What’s left behind when a dance teacher dies?
Martha Graham famously said, “A dancer dies twice—once when they stop dancing, and this first death is more painful.” Graham left unsaid the fact that though the dancer dies, the dance teacher survives.
Ann Reinking’s performance career has rightfully been lauded and appraised since her sudden passing on December 12 at age 71. Largely left unsung has been another crucial aspect of her life’s work: her devotion to teaching.
Her legacy as a dance educator has received comparatively little recognition, perhaps because she trained many of us who became chorus dancers but not stars. Along with thousands of other non–bold-faced names, Reinking was my teacher.
If you were lucky enough to study with Reinking, what she taught went beyond technique: She showed you how to live more fully. “You’re special, but so is everybody else” was one truth Reinking was fond of saying, and also one that she took to heart. She was humble, often noting that “part of being a dancer is also being just a little bit insecure.”
Reinking had many maxims she repeated to students. Another was: “Be careful what you practice because that’s what you’ll get good at.” And practice, Reinking knew, makes dancers.
For the price of a dance class, you could learn from a legend. The truth is that a star like Reinking didn’t have to teach at all. The fact that she did tells you about her values and the responsibility she felt to pass on what she knew. It’s less true that “those who can’t do, teach” than it is that those who can teach, do.
In her classes at Steps on Broadway and at the summer program she founded in 1991, the Broadway Theatre Project (BTP), Reinking brought a level of care, a commitment to high standards and generous helpings of Broadway star power to the arduous process of becoming a dancer. Her oft-repeated mantra was “The joy is in the work.”
If her dancing raised the bar for dance in musicals, then in the studio Reinking’s attentiveness to the whole dancer did the same for her students. Her palpable pleasure in the work showed students why dance mattered and why they did, too. In a Facebook post, dancer, teacher and choreographer Felicity Stiverson remembered skipping her college class to attend Reinking’s class at Steps. Reinking asked for her headshot one day after class and soon cast her in a pre–City Center Encores! workshop for Chicago. “Her belief in me made my little 18-year-old dancer heart really believe in itself,” said Stiverson on Facebook.
While tributes from famous fans poured in after Reinking’s passing, so did many from the dancers who studied with Annie (as she invited you to call her). What comes through in these is her generosity and willingness to share her triumphs and her trials. I vividly recall these moments—especially when she spoke about how difficult it was for her to find work as a dancer. She told of leaving auditions in tears and sometimes spending upwards of a year unemployed even during the dance boom of the 1970s.

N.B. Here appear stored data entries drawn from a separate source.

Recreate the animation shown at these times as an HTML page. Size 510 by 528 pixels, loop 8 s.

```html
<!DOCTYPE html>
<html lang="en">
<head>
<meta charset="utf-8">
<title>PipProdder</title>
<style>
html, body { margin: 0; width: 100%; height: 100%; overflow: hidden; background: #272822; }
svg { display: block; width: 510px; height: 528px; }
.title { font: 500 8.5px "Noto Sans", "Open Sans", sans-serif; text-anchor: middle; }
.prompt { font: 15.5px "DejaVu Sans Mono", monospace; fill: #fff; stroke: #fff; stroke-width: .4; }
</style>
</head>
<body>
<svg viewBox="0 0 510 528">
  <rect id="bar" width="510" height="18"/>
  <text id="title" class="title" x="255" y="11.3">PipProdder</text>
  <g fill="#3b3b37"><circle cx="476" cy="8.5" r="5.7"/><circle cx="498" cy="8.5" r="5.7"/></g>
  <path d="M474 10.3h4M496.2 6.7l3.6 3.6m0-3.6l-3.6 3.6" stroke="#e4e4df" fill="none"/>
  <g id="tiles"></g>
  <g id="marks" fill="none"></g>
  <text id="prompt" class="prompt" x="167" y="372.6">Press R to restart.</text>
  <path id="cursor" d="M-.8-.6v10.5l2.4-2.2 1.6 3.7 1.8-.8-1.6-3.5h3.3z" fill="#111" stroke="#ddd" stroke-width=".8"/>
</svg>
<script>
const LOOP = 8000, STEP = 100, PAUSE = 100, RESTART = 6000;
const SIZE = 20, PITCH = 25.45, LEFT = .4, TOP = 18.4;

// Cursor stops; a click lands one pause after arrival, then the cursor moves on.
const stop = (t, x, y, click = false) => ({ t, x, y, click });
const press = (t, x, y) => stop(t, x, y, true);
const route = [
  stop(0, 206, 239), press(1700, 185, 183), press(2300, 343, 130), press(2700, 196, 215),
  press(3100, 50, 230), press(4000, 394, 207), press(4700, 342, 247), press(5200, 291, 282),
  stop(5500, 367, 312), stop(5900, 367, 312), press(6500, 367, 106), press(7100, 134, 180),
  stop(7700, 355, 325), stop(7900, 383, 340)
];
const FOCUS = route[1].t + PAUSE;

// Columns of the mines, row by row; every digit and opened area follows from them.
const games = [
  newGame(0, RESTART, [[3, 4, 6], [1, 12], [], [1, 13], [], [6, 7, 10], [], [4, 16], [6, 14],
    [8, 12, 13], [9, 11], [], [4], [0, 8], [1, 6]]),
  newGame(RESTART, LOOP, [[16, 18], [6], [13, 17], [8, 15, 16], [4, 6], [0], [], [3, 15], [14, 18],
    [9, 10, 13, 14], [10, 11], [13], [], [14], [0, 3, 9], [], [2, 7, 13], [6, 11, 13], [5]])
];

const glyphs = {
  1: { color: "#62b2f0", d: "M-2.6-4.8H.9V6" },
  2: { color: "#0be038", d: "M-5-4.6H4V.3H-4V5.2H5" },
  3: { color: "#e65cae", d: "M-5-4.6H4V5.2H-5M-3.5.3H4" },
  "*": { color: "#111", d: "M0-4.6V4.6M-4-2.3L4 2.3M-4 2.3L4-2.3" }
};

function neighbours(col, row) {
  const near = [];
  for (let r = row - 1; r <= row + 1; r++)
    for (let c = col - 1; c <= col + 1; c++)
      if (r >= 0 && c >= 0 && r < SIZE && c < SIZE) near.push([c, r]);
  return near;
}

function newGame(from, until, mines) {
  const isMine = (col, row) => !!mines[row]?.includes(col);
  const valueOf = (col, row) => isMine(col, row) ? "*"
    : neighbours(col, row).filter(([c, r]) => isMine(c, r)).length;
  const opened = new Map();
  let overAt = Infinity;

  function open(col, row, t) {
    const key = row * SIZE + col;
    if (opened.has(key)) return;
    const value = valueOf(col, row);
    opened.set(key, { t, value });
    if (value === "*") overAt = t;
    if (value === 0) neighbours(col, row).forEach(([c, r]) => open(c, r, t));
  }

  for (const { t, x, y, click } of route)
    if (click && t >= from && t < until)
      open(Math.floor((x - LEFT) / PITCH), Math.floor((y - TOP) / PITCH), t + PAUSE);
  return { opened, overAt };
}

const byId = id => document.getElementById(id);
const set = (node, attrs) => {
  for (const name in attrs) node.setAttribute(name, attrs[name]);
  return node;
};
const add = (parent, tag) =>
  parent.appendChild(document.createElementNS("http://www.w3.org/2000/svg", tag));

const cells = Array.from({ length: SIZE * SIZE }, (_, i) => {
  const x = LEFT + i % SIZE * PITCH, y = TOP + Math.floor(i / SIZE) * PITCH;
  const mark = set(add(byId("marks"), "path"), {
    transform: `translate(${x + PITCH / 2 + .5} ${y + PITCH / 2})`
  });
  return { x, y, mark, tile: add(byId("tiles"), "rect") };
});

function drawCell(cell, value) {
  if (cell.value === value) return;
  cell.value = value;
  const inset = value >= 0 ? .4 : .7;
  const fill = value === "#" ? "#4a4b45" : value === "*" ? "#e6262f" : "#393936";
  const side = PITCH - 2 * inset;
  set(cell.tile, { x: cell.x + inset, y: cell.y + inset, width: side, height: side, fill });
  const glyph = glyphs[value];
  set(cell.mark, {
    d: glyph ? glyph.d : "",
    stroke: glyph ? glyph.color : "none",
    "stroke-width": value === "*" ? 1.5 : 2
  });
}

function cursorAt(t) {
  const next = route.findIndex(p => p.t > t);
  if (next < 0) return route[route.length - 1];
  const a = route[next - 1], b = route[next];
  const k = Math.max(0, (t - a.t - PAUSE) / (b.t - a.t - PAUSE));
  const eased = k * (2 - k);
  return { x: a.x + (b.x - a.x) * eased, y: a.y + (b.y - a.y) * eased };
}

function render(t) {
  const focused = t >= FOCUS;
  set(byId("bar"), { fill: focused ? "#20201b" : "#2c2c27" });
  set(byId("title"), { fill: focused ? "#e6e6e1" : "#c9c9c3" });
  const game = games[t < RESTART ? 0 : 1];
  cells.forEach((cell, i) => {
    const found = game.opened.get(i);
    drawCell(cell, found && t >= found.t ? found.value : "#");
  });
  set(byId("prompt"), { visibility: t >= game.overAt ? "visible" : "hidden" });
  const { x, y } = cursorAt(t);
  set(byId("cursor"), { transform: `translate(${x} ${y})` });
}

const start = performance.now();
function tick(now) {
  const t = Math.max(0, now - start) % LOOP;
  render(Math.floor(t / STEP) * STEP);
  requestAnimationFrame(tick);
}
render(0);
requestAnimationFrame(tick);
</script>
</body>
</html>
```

On social media, dancer, teacher and choreographer Carol Schuberg remembered taking Reinking’s classes at Steps in the 1990s, when sometimes only 10 or 15 students would show up. Reinking was still unstinting in her desire to nurture dancers and told those who showed up: “‘Always come back to rehearsal the next day with the choreography better, work on it once you get home after rehearsal, and bring it back better.'”

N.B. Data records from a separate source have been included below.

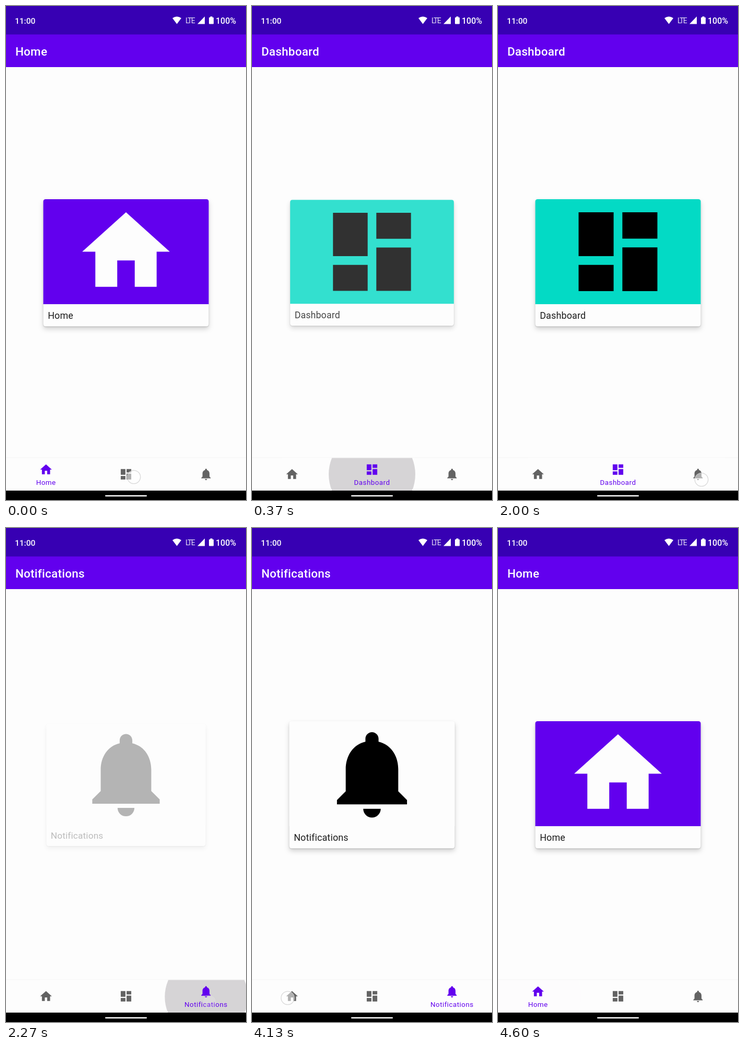
These frames come from a looping animation (460x946 px, 4630 ms). An HTML page:

```html
<!DOCTYPE html>
<html lang="en">
<head>
<meta charset="utf-8">
<title>Bottom navigation</title>
<style>
  html, body { margin: 0; width: 100%; height: 100%; overflow: hidden; background: #fdfdfd; }
  svg { display: block; width: 100%; height: 100%; font-family: Roboto, sans-serif; }
  .title { font-size: 22.4px; font-weight: 500; letter-spacing: .0125em; fill: #fff; }
  .status { font-size: 16px; font-weight: 500; fill: #fff; }
  .network { font-size: 14px; letter-spacing: -1.6px; fill: #e8e4f6; }
  .caption { font-size: 17.9px; letter-spacing: .0094em; fill: #1c1c1c; }
  .label { font-size: 13.43px; letter-spacing: .0333em; text-anchor: middle; fill: #6200ee; }
  .sheet { filter: drop-shadow(0 1px 1px rgba(0,0,0,.18)) drop-shadow(0 5px 5px rgba(0,0,0,.17)); }
</style>
</head>
<body>
<svg id="stage" viewBox="0 0 460 946" preserveAspectRatio="none">
  <defs>
    <clipPath id="navClip"><rect y="865.5" width="460" height="62.5"/></clipPath>
  </defs>
  <rect width="460" height="946" fill="#fdfdfd"/>
  <g id="cards"></g>

  <rect width="460" height="117" fill="#6200ee"/>
  <rect width="460" height="54.5" fill="#3700b3"/>
  <text class="status" x="17" y="33.5" style="font-size:15.5px">11:00</text>
  <text class="network" x="344" y="33">LTE</text>
  <text class="status" x="402" y="33.5">100%</text>
  <path fill="#fff" d="M319 23.3Q327.5 17 336 23.3L327.5 34.5ZM381 20V34.5H367ZM391.5 20h4v1.7h1.5q1 0 1 1V33.5q0 1-1 1h-7q-1 0-1-1V22.7q0-1 1-1h1.5z"/>
  <text class="title" id="title" x="17.9" y="94.5"></text>

  <rect y="864.5" width="460" height="1" fill="#f4f4f4"/>
  <rect y="865.5" width="460" height="62.5" fill="#fdfdfd"/>
  <g clip-path="url(#navClip)"><circle id="ripple" fill="#d6d4d6"/></g>
  <g id="nav"></g>
  <rect y="928" width="460" height="18"/>
  <rect x="190" y="936.7" width="80" height="2.6" rx="1.3" fill="#fff"/>
  <circle id="pointer" r="12.7" fill="#fff" fill-opacity=".5" stroke="#ccc" stroke-opacity=".75" stroke-width="1.3"/>
</svg>
<script>
const LOOP = 4630;
const HOME = 'M10 20v-6h4v6h5v-8h3L12 3 2 12h3v8z';
const TILES = 'M3 13h8V3H3zM3 21h8v-6H3zM13 21h8V11h-8zM13 3v6h8V3z';
const BELL = 'M12 22c1.1 0 2-.9 2-2h-4c0 1.1.89 2 2 2zM18 16v-5c0-3.07-1.64-5.64-4.5-6.32V4' +
  'c0-.83-.67-1.5-1.5-1.5s-1.5.67-1.5 1.5v.68C7.63 5.36 6 7.92 6 11v5l-2 2v1h16v-1z';

const pages = [
  { name: 'Home', icon: HOME, back: '#6200ee', ink: '#fdfdfd' },
  { name: 'Dashboard', icon: TILES, back: '#03dac5', ink: '#000' },
  { name: 'Notifications', icon: BELL, back: '#fdfdfd', ink: '#000' }
];
// shown: finger appears; at: tap begins to take effect
const taps = [
  { shown: 0, at: 100, from: 0, to: 1, x: 245, y: 902 },
  { shown: 2000, at: 2070, from: 1, to: 2, x: 390, y: 907 },
  { shown: 4130, at: 4170, from: 2, to: 0, x: 68.5, y: 900 }
];

const NAV_Y = 896.7, CARD_X = 230, CARD_Y = 491;
const SELECT = 87, FADE_THROUGH = 91, RIPPLE = 55;

const byId = id => document.getElementById(id);
const set = (el, attrs) => {
  for (const key in attrs) el.setAttribute(key, attrs[key]);
  return el;
};
const add = (parent, tag, attrs, text = '') => {
  const el = document.createElementNS('http://www.w3.org/2000/svg', tag);
  el.textContent = text;
  return parent.appendChild(set(el, attrs));
};
const clamp = v => Math.min(1, Math.max(0, v));
const mix = (a, b, p) => a + (b - a) * p;

// cubic-bezier(.4, 0, .2, 1)
function ease(x) {
  x = clamp(x);
  let lo = 0, hi = 1;
  for (let i = 0; i < 20; i++) {
    const u = (lo + hi) / 2, v = 1 - u;
    if (1.2 * v * v * u + 0.6 * v * u * u + u ** 3 < x) lo = u; else hi = u;
  }
  return lo * lo * (3 - 2 * lo);
}

pages.forEach((page, i) => {
  page.card = add(byId('cards'), 'g', {});
  add(page.card, 'rect', { class: 'sheet', x: 71.5, y: 370, width: 317, height: 243.5, rx: 4.5, fill: '#fdfdfd' });
  add(page.card, 'path', { d: 'M71.5 571V374.5q0-4.5 4.5-4.5H384q4.5 0 4.5 4.5V571z', fill: page.back });
  add(page.card, 'path', { d: page.icon, fill: page.ink, transform: 'translate(129.3 369.9) scale(8.39)' });
  add(page.card, 'text', { class: 'caption', x: 80.2, y: 599.3 }, page.name);

  page.x = 460 * (i + 0.5) / 3;
  page.tab = add(byId('nav'), 'path', { d: page.icon });
  page.label = add(byId('nav'), 'text', { class: 'label' }, page.name);
});

function drawCards(tap, s) {
  const p = ease((s - FADE_THROUGH) / 300);
  pages.forEach((page, i) => {
    const alpha = i === tap.from ? clamp(1 - p / 0.35) : i === tap.to ? clamp((p - 0.35) / 0.65) : 0;
    const scale = i === tap.to ? mix(0.92, 1, p) : 1;
    set(page.card, {
      opacity: alpha,
      transform: `translate(${CARD_X} ${CARD_Y}) scale(${scale}) translate(${-CARD_X} ${-CARD_Y})`
    });
  });
}

function drawNav(tap, s) {
  const current = s < SELECT ? tap.from : tap.to;
  const p = ease((s - SELECT) / 115);
  byId('title').textContent = pages[current].name;
  pages.forEach((page, i) => {
    const on = i === tap.to ? p : i === tap.from ? 1 - p : 0;
    set(page.tab, {
      fill: i === current ? '#6200ee' : '#636363',
      transform: `translate(${page.x} ${NAV_Y - 8.9 * on}) scale(1.119) translate(-12 -12)`
    });
    set(page.label, {
      opacity: on,
      transform: `translate(${page.x} 917) scale(${mix(0.5, 1, on)})`
    });
  });
}

function drawTouch(tap, s) {
  const grow = ease((s - RIPPLE) / 225);
  set(byId('ripple'), {
    cx: mix(tap.x, pages[tap.to].x, grow),
    cy: mix(tap.y, NAV_Y, grow),
    r: mix(46, 83, grow),
    opacity: clamp((s - RIPPLE) / 75) * clamp(1 - (s - RIPPLE - 225) / 153)
  });
  set(byId('pointer'), { cx: tap.x, cy: tap.y, opacity: clamp(1 - (s - SELECT) / 150) });
}

function frame(now) {
  const t = now % LOOP;
  const tap = taps.findLast(item => t >= item.shown);
  const s = t - tap.at;
  drawCards(tap, s);
  drawNav(tap, s);
  drawTouch(tap, s);
}

let start;
function tick(now) {
  start ??= now;
  frame(now - start);
  requestAnimationFrame(tick);
}
frame(0);
requestAnimationFrame(tick);
</script>
</body>
</html>
```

BTP apprentices (as students were called) learned from Reinking for three intensive weeks in the summer. Choreographer Chase Brock attended BTP as a teen and recalled in a Facebook post, “She was fiercely determined, she did not mince words with us, and she would not let us off the hook. In so many ways we were treated not as students but as professionals, and every one of us improved exponentially from working with her.”
Reinking was passionate in her joy and in her anger. I still fondly recall a withering, old-school dressing down that she delivered to us BTP apprentices. She cared so much about every detail that when students didn’t rise to the level she wanted you to reach, it almost seemed to be a kind of betrayal of the enormous trust she placed in you. She didn’t suffer fools gladly. But above all, she had fun.

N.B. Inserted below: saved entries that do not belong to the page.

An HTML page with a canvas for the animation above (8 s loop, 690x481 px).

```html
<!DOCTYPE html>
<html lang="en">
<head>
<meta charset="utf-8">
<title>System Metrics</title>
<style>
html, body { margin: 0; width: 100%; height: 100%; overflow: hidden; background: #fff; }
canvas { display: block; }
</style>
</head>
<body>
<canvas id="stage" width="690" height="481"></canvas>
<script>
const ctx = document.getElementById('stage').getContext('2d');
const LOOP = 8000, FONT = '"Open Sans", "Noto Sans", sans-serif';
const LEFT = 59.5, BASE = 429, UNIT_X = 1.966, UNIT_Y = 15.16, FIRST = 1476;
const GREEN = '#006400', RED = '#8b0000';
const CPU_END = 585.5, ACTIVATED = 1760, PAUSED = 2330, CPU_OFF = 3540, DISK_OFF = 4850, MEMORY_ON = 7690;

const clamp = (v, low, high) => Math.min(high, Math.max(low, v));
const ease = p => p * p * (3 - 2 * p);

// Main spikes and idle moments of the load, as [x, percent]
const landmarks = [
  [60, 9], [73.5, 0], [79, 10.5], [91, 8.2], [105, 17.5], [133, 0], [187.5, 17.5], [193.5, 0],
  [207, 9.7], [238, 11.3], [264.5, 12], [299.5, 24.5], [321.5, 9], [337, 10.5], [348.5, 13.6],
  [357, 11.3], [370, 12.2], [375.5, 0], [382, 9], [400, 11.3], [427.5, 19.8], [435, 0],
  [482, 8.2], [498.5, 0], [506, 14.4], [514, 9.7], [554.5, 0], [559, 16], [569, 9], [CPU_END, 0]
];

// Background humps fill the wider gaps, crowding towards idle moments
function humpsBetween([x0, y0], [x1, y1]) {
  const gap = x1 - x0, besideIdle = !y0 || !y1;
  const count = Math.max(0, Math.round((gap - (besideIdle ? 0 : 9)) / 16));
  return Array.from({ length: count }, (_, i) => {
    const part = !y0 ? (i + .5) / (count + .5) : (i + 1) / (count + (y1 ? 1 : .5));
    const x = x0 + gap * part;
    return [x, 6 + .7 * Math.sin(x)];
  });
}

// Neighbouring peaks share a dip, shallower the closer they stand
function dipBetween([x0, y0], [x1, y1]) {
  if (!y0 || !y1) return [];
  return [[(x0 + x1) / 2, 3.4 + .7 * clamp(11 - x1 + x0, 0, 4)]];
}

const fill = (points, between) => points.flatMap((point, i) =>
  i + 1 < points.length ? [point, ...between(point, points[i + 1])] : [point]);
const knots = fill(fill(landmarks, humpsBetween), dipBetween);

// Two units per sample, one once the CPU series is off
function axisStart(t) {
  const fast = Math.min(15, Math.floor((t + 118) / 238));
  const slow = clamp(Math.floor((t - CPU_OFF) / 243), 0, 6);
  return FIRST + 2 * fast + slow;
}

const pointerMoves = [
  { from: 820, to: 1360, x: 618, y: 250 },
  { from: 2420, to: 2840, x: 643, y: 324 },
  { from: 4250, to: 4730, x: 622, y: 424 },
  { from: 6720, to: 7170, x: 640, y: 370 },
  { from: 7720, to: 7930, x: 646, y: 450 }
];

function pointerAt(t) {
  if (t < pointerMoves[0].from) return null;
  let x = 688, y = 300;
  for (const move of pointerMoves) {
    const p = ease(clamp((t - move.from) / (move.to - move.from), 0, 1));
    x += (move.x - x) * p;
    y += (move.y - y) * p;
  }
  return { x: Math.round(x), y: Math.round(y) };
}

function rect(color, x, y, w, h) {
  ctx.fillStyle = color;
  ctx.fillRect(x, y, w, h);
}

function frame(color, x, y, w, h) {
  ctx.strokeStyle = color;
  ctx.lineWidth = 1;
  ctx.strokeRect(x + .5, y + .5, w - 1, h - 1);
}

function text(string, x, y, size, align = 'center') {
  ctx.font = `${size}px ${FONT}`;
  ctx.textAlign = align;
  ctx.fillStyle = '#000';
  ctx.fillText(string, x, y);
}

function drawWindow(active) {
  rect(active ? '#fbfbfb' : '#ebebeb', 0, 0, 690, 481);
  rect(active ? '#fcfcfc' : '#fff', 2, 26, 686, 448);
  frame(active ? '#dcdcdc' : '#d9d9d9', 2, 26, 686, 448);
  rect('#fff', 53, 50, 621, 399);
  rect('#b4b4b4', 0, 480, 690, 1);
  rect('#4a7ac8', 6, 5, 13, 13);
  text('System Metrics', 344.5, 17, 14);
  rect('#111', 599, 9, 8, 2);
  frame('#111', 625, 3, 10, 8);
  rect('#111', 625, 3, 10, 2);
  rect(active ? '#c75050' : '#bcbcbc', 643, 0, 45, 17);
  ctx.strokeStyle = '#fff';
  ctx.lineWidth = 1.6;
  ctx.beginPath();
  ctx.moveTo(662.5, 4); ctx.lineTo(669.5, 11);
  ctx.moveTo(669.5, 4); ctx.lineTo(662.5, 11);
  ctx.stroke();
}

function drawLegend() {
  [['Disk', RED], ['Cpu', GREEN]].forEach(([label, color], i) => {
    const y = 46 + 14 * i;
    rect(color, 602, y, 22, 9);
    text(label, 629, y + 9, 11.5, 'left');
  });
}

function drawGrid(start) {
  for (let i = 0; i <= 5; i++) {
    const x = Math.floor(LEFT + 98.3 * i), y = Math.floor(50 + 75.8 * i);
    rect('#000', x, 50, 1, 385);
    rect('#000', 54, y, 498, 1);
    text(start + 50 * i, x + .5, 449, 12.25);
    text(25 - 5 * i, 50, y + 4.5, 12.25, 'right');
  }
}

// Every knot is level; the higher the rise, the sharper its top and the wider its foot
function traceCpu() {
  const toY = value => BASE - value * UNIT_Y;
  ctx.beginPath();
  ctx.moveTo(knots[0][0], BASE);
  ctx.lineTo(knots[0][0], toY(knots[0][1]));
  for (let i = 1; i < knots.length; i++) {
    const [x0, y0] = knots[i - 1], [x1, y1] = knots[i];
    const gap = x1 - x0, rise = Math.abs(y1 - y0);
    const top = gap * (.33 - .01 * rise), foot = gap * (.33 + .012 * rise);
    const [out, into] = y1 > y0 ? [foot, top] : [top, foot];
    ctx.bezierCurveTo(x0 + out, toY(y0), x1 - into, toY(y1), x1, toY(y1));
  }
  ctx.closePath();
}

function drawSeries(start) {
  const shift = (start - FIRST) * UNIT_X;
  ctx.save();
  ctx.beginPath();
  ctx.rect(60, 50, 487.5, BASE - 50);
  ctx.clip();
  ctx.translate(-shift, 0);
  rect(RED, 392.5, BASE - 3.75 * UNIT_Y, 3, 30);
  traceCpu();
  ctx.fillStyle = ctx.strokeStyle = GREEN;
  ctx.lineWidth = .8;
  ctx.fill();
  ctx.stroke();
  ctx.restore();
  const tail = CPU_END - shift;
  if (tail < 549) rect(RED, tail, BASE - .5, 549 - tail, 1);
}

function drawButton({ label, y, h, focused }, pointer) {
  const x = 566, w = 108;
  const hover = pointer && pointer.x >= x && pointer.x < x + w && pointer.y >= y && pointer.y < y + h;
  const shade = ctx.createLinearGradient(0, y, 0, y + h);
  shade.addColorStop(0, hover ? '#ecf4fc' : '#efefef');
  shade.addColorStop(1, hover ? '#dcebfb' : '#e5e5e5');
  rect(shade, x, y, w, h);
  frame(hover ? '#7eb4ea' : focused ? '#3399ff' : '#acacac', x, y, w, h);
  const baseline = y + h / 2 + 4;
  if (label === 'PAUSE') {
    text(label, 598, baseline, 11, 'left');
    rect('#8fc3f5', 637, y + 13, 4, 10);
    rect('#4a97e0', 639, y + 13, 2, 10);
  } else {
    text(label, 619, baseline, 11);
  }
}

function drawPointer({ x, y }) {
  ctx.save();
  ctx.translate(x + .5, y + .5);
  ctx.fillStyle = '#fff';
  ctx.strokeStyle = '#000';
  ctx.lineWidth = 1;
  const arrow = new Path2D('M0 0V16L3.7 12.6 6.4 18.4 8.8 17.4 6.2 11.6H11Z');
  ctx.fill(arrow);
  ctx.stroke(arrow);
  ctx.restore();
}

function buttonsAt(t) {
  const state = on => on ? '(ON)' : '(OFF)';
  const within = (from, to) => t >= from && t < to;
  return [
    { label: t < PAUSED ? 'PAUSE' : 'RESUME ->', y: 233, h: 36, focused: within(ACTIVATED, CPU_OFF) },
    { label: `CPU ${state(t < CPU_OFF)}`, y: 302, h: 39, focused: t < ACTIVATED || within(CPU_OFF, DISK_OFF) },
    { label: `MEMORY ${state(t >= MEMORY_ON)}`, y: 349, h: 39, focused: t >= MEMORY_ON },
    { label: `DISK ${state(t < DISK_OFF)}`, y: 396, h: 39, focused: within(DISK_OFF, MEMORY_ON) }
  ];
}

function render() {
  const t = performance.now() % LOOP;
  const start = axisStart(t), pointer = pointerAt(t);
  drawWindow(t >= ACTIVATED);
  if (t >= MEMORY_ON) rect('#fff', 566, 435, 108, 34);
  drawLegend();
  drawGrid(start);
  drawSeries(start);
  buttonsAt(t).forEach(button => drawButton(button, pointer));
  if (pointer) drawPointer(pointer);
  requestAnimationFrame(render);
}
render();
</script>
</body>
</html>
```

In a Facebook post, dancer and teacher Peter King-Yuen recalls an audition for Reinking where she noticed on his resumé that his special skills included “Ann Reinking as Roxie Hart.” She promptly made him do his impersonation for her. He said, “I did the whole monologue. I did it and she couldn’t stop laughing. That raspy laugh that you’ll never forget.”
Reinking even used auditions as teaching opportunities. I attended an audition for a replacement spot in the national tour of Fosse where she called over a small group of us who hadn’t made the cut. She told us, “Any of you could do this show, but today we’re looking for someone who fits the costume of the person leaving the show. Keep coming back and maybe it will be your turn.”
Reinking often told us, “Your dreams will all come true, just not in the way you planned.” For many of us, our dream was being able to learn from Annie. It’s not Reinking’s famously long legs or her sinuous port de bras that will stay with me, but just how much of her soul she shared every time she stepped into the studio. Ann Reinking the dancer has gone too soon, but her teachings live on.